- Problem details -
Go through the listing and return every line with "center" in it.
--------------------------------------------------
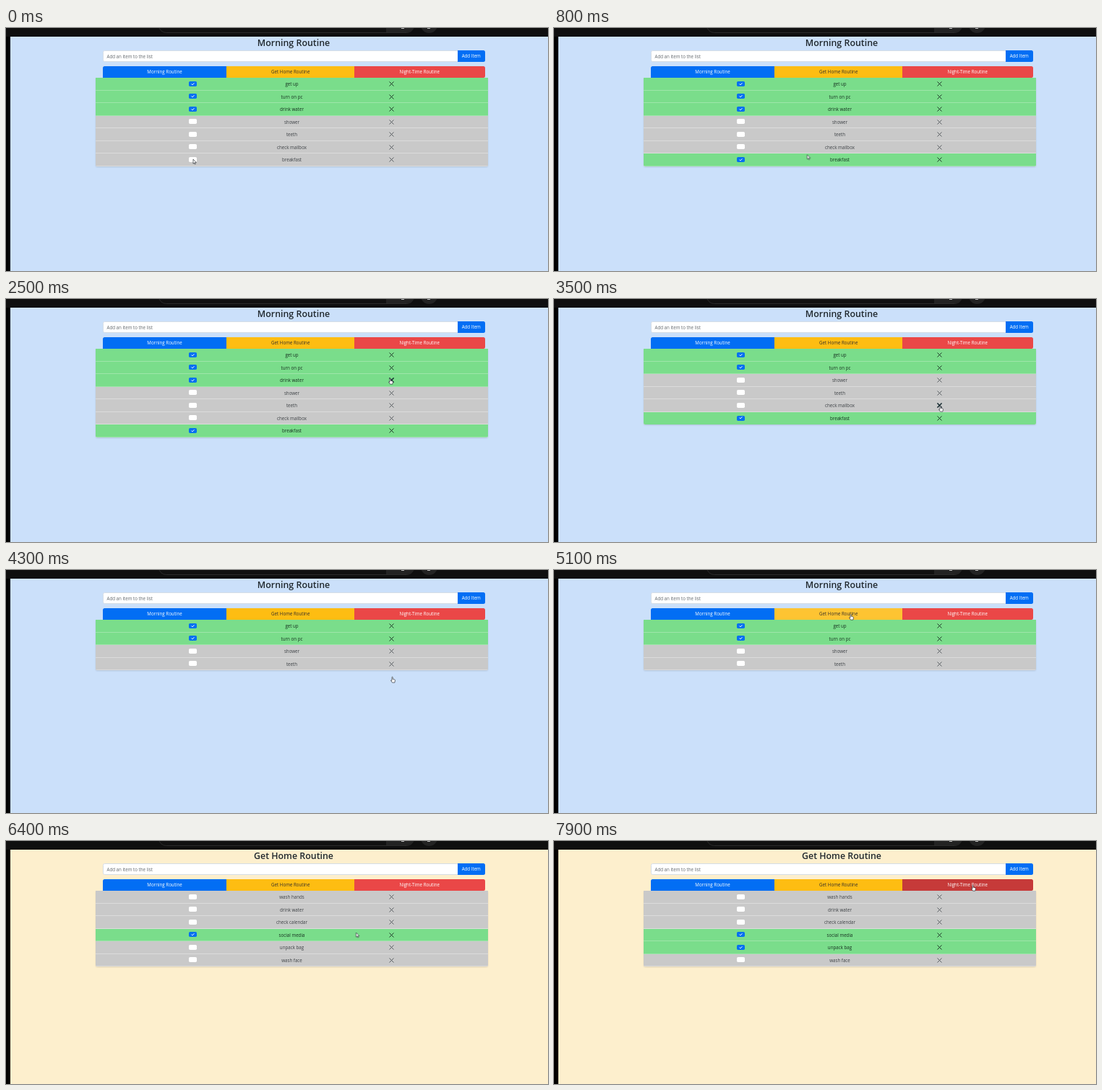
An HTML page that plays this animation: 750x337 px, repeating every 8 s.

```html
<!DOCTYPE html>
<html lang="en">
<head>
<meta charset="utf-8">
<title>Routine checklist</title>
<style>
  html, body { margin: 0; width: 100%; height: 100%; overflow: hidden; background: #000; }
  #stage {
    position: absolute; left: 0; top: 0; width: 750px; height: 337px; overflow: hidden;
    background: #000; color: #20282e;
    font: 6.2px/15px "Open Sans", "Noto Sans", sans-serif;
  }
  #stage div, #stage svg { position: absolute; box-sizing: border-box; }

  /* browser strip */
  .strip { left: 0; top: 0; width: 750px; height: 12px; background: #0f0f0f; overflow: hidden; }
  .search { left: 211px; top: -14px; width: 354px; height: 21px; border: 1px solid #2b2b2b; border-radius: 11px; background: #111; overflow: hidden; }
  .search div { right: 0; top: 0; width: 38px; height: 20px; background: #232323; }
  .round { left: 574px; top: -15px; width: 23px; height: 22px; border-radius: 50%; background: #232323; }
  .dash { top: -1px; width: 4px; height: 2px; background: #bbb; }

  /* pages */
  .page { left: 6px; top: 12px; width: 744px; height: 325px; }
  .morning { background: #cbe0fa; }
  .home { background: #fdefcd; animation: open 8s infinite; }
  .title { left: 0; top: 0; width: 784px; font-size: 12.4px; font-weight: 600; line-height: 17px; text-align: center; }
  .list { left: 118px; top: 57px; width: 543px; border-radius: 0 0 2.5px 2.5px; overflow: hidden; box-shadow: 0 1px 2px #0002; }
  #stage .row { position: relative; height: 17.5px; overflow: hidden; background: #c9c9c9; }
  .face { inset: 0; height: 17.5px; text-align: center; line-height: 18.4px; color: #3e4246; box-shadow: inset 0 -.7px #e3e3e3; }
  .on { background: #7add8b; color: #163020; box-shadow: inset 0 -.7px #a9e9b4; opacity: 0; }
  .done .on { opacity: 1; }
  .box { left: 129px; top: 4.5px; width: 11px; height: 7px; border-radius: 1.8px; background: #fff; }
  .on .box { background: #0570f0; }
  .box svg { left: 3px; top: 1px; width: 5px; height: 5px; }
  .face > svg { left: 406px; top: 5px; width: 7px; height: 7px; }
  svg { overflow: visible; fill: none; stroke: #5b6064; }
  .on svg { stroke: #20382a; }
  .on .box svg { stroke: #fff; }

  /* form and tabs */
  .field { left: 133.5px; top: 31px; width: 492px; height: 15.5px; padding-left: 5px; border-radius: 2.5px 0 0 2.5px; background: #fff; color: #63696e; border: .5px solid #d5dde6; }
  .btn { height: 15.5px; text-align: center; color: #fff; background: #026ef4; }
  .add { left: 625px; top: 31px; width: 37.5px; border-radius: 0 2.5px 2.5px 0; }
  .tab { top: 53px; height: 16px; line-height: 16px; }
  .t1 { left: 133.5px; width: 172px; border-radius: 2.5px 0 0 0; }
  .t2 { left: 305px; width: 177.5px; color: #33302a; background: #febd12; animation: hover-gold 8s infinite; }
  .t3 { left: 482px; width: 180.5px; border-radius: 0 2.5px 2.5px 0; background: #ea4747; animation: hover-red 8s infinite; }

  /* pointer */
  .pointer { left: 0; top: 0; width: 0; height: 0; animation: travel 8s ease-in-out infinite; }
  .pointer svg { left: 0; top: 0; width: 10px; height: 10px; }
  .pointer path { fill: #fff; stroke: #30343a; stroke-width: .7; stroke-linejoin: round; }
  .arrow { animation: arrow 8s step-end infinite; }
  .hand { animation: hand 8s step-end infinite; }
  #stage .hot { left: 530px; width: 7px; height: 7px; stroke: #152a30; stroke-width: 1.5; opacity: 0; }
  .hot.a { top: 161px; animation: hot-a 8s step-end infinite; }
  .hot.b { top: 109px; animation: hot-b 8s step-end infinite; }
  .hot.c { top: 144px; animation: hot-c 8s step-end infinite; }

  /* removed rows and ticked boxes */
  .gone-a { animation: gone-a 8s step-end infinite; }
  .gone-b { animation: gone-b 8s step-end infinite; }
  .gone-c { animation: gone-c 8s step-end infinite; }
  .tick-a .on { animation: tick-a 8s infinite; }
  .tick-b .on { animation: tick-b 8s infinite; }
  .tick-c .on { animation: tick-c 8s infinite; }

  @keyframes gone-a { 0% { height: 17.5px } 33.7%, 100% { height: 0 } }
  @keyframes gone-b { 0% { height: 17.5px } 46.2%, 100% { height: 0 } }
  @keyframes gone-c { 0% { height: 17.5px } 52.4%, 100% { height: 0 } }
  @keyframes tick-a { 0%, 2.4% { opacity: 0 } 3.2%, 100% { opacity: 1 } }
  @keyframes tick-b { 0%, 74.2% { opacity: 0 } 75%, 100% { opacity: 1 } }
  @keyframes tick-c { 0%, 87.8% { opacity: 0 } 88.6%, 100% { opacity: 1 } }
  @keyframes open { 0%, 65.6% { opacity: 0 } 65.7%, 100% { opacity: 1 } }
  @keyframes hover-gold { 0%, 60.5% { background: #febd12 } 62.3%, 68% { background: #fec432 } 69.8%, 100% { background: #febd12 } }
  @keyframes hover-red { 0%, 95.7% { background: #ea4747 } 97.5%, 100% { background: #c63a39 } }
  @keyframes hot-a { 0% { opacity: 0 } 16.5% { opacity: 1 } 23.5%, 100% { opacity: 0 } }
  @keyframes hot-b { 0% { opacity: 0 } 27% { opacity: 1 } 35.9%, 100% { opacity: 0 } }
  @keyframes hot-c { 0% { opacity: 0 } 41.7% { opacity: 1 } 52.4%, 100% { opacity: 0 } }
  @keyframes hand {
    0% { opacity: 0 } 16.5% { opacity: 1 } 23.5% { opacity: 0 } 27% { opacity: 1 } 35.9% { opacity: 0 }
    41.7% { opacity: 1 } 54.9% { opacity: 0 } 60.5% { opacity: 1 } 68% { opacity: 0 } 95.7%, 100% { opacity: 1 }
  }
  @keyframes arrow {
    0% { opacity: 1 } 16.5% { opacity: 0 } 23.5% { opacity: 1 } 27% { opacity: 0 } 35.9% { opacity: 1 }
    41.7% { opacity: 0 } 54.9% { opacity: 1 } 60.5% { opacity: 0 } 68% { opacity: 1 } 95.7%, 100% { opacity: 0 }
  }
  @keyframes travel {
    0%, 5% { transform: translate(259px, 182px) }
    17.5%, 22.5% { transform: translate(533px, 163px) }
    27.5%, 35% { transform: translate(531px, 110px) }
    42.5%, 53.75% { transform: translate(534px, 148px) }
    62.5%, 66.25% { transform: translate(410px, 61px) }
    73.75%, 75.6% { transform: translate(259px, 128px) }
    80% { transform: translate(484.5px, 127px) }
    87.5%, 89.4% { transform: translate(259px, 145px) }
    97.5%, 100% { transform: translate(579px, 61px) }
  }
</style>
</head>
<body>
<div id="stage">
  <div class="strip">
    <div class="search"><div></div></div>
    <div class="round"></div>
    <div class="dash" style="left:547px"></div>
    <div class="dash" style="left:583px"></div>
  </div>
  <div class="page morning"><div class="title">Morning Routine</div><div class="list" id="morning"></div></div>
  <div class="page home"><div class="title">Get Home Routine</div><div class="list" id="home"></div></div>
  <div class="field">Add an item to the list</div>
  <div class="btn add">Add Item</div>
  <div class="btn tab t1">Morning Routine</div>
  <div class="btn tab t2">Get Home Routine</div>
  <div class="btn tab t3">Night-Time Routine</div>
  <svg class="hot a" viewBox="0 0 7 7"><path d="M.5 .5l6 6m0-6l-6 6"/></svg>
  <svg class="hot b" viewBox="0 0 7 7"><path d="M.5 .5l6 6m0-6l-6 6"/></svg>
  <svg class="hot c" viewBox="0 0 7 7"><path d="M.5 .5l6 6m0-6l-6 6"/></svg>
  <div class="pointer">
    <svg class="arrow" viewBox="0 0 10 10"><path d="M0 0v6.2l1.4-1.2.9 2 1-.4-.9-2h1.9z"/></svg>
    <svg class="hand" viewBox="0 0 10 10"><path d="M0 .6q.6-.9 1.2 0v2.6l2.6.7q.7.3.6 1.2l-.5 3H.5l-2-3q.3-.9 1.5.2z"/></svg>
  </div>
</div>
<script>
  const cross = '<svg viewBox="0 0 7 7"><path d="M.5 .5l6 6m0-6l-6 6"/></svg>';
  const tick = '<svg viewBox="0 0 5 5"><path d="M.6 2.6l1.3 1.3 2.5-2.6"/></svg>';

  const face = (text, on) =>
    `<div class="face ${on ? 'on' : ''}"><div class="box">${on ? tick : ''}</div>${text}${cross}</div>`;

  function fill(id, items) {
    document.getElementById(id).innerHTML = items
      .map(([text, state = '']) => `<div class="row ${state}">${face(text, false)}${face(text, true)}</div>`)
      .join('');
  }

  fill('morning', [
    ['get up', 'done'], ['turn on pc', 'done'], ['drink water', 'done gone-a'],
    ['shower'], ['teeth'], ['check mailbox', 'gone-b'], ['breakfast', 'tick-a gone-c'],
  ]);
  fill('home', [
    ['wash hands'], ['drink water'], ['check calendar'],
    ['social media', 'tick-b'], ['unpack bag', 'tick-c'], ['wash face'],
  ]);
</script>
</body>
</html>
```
--------------------------------------------------
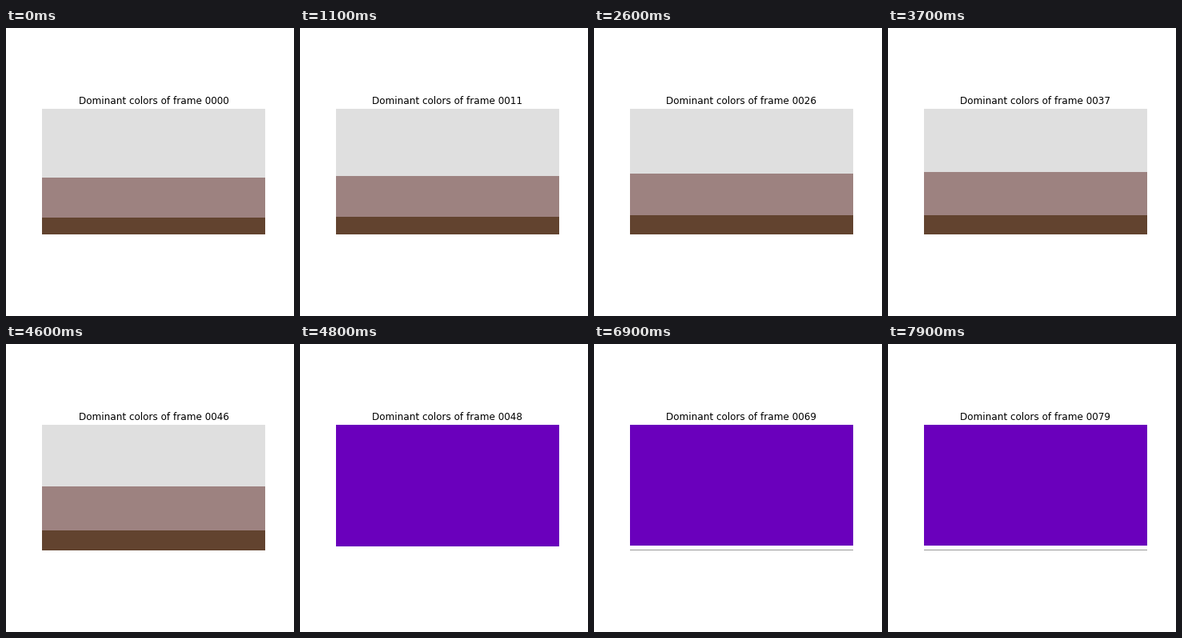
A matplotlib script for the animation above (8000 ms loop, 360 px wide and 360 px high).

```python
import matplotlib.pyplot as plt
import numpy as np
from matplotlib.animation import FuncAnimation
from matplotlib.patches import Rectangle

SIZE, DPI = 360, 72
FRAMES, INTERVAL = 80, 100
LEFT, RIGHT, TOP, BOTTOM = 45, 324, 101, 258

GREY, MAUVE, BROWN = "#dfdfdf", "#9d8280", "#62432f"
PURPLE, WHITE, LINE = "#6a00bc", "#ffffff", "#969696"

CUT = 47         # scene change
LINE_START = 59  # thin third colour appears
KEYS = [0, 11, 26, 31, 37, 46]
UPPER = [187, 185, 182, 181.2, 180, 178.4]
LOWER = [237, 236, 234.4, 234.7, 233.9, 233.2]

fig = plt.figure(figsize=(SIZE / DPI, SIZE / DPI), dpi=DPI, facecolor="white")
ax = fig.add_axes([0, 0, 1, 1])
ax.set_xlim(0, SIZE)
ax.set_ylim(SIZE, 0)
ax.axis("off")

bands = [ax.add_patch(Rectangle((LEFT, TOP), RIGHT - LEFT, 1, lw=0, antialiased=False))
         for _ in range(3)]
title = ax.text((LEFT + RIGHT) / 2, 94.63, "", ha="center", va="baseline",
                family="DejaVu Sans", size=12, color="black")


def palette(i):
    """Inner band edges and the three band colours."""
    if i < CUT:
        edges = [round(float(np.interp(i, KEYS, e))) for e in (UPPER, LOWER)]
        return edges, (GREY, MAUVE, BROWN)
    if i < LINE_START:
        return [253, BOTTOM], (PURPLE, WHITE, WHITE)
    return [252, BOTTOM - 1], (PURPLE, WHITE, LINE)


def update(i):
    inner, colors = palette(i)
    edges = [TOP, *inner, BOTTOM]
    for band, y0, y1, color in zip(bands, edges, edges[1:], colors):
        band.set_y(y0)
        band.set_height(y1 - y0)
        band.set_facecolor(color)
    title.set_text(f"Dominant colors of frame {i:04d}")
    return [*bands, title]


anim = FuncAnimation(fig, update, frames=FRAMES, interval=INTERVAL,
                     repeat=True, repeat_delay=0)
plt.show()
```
--------------------------------------------------
- Result of this task -
  .title { left: 0; top: 0; width: 784px; font-size: 12.4px; font-weight: 600; line-height: 17px; text-align: center; }
  .face { inset: 0; height: 17.5px; text-align: center; line-height: 18.4px; color: #3e4246; box-shadow: inset 0 -.7px #e3e3e3; }
  .btn { height: 15.5px; text-align: center; color: #fff; background: #026ef4; }
title = ax.text((LEFT + RIGHT) / 2, 94.63, "", ha="center", va="baseline",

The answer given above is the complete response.